Start of Records to use

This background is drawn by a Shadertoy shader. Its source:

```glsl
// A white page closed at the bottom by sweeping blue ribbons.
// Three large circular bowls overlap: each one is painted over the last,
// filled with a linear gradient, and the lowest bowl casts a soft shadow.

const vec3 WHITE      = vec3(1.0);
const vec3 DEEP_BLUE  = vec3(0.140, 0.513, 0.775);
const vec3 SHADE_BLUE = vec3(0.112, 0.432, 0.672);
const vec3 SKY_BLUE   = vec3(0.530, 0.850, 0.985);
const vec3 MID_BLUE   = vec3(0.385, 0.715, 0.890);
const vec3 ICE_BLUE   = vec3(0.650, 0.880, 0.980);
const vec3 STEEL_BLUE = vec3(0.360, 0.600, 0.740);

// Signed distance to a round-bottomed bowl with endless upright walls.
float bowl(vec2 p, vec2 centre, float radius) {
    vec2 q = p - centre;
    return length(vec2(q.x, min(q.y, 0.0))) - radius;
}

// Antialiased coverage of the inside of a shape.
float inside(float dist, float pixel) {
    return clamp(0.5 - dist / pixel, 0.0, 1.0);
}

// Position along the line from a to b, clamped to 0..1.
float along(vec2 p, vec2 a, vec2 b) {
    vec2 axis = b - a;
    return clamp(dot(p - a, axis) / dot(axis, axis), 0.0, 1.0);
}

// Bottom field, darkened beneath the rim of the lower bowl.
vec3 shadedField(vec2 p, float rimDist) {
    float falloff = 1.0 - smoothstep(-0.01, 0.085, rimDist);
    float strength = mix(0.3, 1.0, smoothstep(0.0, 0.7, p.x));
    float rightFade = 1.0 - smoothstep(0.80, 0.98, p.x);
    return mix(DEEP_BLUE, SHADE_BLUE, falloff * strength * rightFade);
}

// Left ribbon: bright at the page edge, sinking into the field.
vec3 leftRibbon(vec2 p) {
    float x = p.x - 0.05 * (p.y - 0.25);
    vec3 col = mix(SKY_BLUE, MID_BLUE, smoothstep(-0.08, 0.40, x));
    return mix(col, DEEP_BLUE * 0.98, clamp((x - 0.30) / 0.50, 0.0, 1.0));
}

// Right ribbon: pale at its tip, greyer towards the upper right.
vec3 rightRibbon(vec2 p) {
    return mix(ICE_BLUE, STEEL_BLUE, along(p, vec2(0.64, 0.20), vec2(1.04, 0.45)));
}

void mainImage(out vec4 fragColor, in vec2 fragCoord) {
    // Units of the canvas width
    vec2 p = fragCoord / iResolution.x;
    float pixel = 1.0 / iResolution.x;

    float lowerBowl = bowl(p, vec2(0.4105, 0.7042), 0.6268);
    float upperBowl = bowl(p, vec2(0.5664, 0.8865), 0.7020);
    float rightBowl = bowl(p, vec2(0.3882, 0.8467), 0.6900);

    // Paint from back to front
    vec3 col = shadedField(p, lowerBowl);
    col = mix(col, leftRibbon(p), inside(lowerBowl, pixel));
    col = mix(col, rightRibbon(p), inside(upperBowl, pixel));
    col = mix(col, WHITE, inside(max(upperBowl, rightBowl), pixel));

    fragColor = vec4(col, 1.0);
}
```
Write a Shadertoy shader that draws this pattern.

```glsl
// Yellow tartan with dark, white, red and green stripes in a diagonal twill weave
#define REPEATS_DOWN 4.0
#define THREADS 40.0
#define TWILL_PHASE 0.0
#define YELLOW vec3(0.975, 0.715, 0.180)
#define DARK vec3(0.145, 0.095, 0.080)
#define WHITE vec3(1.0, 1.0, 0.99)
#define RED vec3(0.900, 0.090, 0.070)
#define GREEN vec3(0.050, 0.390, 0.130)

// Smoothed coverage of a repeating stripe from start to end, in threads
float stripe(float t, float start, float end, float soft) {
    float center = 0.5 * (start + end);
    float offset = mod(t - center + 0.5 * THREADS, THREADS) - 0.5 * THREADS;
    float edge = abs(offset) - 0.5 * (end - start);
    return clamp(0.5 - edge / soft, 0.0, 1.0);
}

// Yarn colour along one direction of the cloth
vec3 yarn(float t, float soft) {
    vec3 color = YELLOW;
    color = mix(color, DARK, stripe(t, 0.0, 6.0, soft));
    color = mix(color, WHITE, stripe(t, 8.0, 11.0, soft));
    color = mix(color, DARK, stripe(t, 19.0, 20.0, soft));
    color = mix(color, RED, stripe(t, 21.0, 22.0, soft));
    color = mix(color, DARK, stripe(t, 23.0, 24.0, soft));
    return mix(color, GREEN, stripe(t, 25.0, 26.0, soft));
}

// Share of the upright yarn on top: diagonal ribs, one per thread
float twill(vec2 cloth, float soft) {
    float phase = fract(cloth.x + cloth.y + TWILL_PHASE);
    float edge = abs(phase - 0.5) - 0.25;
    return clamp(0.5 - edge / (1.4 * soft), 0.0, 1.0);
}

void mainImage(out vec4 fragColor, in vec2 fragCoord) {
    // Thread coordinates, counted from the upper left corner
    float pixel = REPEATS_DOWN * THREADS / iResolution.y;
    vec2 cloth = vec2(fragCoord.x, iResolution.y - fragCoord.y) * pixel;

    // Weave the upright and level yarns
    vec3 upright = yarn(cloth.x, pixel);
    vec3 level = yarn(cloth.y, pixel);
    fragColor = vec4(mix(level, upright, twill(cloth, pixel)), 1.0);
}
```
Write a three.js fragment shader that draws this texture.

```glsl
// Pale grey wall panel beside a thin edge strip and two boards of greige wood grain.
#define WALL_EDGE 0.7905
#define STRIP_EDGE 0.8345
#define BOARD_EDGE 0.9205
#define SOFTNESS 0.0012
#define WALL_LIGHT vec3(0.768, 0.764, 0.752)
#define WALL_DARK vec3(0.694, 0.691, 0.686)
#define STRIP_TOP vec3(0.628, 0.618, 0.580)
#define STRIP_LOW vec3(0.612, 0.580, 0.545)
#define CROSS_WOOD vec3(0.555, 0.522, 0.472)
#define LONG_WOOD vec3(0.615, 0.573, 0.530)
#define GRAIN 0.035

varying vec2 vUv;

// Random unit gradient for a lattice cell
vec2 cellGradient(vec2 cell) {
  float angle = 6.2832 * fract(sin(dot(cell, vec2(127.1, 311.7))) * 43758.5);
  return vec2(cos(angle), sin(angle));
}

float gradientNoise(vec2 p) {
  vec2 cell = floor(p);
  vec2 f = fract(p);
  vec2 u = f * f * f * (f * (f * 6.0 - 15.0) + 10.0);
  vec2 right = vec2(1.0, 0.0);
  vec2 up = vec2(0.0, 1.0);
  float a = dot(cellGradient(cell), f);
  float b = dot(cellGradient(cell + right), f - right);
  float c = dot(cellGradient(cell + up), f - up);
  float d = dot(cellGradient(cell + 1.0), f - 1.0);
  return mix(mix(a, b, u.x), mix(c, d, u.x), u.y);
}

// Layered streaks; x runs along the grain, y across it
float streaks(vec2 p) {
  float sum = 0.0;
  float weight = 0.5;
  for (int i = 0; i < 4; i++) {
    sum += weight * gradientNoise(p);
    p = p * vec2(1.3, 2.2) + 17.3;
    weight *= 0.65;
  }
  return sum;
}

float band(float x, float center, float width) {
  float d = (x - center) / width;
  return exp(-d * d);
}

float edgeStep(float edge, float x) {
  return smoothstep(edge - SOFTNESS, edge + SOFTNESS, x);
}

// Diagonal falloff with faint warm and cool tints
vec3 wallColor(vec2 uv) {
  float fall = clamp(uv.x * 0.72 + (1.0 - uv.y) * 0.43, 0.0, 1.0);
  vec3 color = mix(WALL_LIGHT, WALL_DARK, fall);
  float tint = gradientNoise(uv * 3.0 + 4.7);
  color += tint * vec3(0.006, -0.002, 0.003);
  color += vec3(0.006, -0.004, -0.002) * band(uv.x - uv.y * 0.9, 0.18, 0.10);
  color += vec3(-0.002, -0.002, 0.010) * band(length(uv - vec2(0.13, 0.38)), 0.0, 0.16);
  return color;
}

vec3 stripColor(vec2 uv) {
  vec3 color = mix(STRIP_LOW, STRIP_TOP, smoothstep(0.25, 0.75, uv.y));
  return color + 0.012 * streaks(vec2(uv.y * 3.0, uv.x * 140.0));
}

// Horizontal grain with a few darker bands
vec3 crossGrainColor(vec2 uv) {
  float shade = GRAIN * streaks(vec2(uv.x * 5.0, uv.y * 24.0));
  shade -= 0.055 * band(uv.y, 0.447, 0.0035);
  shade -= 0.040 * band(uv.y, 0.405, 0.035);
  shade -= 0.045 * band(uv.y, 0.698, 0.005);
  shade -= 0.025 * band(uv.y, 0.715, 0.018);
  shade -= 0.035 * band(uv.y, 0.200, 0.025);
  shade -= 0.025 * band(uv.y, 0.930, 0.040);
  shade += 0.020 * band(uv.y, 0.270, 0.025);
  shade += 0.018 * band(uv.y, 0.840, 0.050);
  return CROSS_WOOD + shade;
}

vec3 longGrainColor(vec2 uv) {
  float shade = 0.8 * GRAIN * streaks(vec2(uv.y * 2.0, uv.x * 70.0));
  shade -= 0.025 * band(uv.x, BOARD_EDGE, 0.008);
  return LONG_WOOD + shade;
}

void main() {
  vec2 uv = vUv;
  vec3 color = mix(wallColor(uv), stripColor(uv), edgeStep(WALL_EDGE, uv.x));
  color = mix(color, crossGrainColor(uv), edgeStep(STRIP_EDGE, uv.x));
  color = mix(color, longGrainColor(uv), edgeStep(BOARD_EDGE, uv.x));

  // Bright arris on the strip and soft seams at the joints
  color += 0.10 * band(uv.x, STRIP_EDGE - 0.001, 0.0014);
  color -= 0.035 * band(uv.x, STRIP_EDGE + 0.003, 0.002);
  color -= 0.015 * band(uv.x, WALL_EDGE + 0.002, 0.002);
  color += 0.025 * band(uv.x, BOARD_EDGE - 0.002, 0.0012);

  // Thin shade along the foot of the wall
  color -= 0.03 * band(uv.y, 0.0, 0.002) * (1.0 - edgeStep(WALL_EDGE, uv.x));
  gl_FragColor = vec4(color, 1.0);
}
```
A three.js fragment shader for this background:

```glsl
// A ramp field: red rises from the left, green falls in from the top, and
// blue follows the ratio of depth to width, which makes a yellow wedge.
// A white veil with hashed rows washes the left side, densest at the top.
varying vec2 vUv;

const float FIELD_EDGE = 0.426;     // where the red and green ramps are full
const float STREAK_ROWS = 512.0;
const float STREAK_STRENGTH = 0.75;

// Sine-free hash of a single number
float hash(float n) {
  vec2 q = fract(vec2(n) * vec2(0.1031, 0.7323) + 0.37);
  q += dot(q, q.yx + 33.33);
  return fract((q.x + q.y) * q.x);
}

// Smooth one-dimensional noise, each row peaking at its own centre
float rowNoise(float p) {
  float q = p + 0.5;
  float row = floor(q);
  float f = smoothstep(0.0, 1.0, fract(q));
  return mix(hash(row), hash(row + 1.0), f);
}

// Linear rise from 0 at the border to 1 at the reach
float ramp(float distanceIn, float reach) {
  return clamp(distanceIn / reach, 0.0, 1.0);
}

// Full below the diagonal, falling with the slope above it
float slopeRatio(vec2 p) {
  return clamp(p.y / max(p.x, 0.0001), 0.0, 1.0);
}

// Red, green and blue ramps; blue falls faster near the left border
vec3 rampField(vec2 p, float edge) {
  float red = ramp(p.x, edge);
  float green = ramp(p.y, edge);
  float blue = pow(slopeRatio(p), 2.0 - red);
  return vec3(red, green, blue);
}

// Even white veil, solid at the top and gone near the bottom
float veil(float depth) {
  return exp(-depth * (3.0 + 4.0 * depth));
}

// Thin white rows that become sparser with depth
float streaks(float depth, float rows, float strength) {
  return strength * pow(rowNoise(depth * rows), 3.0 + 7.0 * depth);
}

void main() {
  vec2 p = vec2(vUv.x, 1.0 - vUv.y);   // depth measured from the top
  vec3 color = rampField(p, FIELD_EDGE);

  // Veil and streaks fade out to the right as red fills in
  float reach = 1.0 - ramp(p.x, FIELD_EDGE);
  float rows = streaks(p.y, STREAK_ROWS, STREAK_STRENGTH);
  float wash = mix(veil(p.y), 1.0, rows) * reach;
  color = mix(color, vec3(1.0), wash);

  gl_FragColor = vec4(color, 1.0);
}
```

End of Records to use

* Directions for this task
Which lines above hold the string "from"? Please copy all of them.

* Answer space
// Position along the line from a to b, clamped to 0..1.
    // Paint from back to front
// Smoothed coverage of a repeating stripe from start to end, in threads
    // Thread coordinates, counted from the upper left corner
// A ramp field: red rises from the left, green falls in from the top, and
// Linear rise from 0 at the border to 1 at the reach
  vec2 p = vec2(vUv.x, 1.0 - vUv.y);   // depth measured from the top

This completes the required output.